1.3. Beakers and laboratory flasks

Beakers (or laboratory beakers) are simple cylindrical vessels with a flat bottom, typically used for the preparation and short-term storage of solutions and liquids (Figure 1.4). Nominal volumes of beakers vary between a few millilitres and several litres. Beakers are usually made of glass or plastics and are graduated, aiding the estimation of the actual volume of the sample. However, precise volumetric measurements are not possible with beakers. Beakers made of heat-shock resistant borosilicate glass are suitable for the heating or boiling of solutions by using a Bunsen burner.

Glass and plastic beakers of different size

Figure 1.4. Glass and plastic beakers of different size.

A variety of flasks are widely used in laboratories, mainly for the storage and preparation of solutions. Some flasks are used with silicone or rubber stoppers, some have standard taper joints equipped with glass stoppers that fit tightly into the opening. Other flasks can be sealed by using a piece of parafilm. Nominal volumes of flasks typically vary between 50 millilitres and several litres. Like beakers, laboratory flasks can be made of glass or plastics. Precise volumetric measurements can only be performed by using volumetric flasks; however, this special subtype is rarely used in biochemical laboratories. The most commonly used flask is the so-called Erlenmeyer flask (also known as conical flask) (Figure 1.5), which has a conical body, a wide and flat bottom and a narrow neck. It is especially suitable for growing bacterial (or eukaryotic) cells in nutrient liquid media inside an incubator at a controlled temperature (Figure 1.5, panel B). Incubators provide continuous shaking of cultures to prevent sedimentation of cells and facilitate gas exchange (oxygen is required for efficient growth), also supported by the shape of the Erlenmeyer flask. (The surface of the liquid is relatively large due to the wide bottom of the Erlenmeyer flask.) The wide and flat bottom also helps in fixing the flasks into the holders of the plate of the incubator, while the narrow neck prevents the culture from spilling out. Openings are covered by a piece of aluminium foil allowing gas exchange while keeping out dust, other bacteria or spores from the environment.

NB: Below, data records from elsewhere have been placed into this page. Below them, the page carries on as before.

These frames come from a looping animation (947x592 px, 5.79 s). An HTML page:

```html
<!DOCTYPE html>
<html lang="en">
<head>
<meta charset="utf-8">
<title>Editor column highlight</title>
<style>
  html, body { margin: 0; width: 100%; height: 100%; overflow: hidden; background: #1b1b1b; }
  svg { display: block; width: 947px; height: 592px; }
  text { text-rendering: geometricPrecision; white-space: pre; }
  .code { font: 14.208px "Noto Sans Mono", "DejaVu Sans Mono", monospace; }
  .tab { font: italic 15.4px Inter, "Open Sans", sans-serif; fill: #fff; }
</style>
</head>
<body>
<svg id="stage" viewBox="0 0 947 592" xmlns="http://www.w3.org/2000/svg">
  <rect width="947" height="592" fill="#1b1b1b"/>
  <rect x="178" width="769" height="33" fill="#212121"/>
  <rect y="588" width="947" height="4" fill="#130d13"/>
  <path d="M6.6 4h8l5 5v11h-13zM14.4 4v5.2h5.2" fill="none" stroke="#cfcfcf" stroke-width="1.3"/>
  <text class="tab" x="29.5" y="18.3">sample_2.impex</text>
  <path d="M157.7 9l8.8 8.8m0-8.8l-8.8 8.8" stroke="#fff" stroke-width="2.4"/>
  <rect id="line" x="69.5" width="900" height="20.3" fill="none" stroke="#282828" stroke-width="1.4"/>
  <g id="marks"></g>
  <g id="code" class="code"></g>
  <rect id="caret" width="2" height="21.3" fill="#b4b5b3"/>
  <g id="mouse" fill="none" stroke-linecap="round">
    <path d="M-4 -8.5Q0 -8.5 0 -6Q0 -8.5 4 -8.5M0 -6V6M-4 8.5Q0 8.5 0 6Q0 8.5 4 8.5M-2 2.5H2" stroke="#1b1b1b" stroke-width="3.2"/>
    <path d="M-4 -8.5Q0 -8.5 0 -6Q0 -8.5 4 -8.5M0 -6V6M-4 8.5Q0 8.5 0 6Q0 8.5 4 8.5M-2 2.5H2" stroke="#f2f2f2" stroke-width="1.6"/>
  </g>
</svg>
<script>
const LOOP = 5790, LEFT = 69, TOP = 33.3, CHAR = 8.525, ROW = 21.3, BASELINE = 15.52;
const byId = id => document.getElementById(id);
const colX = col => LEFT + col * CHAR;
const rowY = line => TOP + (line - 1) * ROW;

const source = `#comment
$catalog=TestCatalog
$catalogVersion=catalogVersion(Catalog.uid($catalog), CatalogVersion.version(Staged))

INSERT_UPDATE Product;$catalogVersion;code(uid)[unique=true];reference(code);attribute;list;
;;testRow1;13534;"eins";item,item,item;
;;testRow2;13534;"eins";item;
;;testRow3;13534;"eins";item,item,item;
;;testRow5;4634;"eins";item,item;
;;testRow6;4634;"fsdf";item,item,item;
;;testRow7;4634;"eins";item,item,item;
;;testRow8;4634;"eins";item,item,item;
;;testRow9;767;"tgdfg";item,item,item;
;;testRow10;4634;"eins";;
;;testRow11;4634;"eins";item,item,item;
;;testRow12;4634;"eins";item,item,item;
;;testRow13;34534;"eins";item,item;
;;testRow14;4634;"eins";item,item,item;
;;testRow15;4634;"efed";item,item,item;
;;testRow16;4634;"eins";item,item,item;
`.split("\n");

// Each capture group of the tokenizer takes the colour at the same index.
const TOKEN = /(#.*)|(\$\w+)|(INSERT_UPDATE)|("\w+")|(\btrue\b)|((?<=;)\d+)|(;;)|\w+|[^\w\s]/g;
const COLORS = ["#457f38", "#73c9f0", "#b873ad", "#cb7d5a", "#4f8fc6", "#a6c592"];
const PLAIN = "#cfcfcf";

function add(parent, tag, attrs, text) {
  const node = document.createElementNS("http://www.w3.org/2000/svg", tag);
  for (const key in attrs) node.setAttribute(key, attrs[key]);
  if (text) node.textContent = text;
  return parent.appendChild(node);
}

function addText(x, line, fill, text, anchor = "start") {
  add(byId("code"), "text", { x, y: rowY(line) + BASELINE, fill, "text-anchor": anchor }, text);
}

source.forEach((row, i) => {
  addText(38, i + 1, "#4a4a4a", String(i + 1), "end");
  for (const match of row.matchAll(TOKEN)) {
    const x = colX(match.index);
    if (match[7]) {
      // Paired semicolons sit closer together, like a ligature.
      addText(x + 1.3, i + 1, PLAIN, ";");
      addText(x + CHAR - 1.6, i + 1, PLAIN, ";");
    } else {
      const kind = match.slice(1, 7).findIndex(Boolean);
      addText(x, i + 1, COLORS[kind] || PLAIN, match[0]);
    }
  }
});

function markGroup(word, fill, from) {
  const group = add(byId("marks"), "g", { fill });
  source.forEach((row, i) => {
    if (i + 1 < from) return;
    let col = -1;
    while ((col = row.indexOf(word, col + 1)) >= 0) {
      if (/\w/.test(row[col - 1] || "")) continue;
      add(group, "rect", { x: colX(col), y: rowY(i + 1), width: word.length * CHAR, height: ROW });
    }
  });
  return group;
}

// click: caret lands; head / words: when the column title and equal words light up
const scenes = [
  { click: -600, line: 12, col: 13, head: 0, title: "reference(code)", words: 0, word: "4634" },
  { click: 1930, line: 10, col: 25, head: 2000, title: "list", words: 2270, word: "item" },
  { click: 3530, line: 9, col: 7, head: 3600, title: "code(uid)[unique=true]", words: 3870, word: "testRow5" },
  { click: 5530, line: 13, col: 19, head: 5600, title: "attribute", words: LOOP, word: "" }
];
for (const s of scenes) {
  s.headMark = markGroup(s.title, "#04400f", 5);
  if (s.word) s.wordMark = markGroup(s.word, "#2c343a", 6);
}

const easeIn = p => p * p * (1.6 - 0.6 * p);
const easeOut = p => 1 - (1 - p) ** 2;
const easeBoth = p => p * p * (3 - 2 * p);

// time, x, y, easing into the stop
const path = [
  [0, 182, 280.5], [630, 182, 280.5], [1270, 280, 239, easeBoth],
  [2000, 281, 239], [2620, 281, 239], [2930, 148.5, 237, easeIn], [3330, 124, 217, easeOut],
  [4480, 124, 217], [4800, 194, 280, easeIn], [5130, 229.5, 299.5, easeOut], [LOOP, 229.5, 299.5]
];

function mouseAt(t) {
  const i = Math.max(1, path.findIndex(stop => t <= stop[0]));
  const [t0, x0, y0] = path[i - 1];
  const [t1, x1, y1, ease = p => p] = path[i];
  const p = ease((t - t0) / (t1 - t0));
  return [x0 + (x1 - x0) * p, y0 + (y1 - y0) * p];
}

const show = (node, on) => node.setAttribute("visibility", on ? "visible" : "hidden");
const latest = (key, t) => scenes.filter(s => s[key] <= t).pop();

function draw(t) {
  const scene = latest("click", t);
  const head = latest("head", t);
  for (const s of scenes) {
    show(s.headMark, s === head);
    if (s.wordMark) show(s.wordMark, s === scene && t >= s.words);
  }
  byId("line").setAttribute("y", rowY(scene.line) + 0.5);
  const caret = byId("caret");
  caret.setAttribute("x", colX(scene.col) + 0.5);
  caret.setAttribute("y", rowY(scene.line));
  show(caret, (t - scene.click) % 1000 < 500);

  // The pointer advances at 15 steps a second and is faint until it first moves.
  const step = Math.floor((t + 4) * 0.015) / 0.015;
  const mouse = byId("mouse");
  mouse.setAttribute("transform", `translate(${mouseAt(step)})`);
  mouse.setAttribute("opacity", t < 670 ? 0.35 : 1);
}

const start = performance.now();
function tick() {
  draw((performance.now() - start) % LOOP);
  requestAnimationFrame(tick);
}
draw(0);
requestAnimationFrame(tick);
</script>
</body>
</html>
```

Erlenmeyer flasks for bacterial cell culture

Figure 1.5. A, Erlenmeyer flasks. B, E. coli bacteria growing in Erlenmeyer flasks.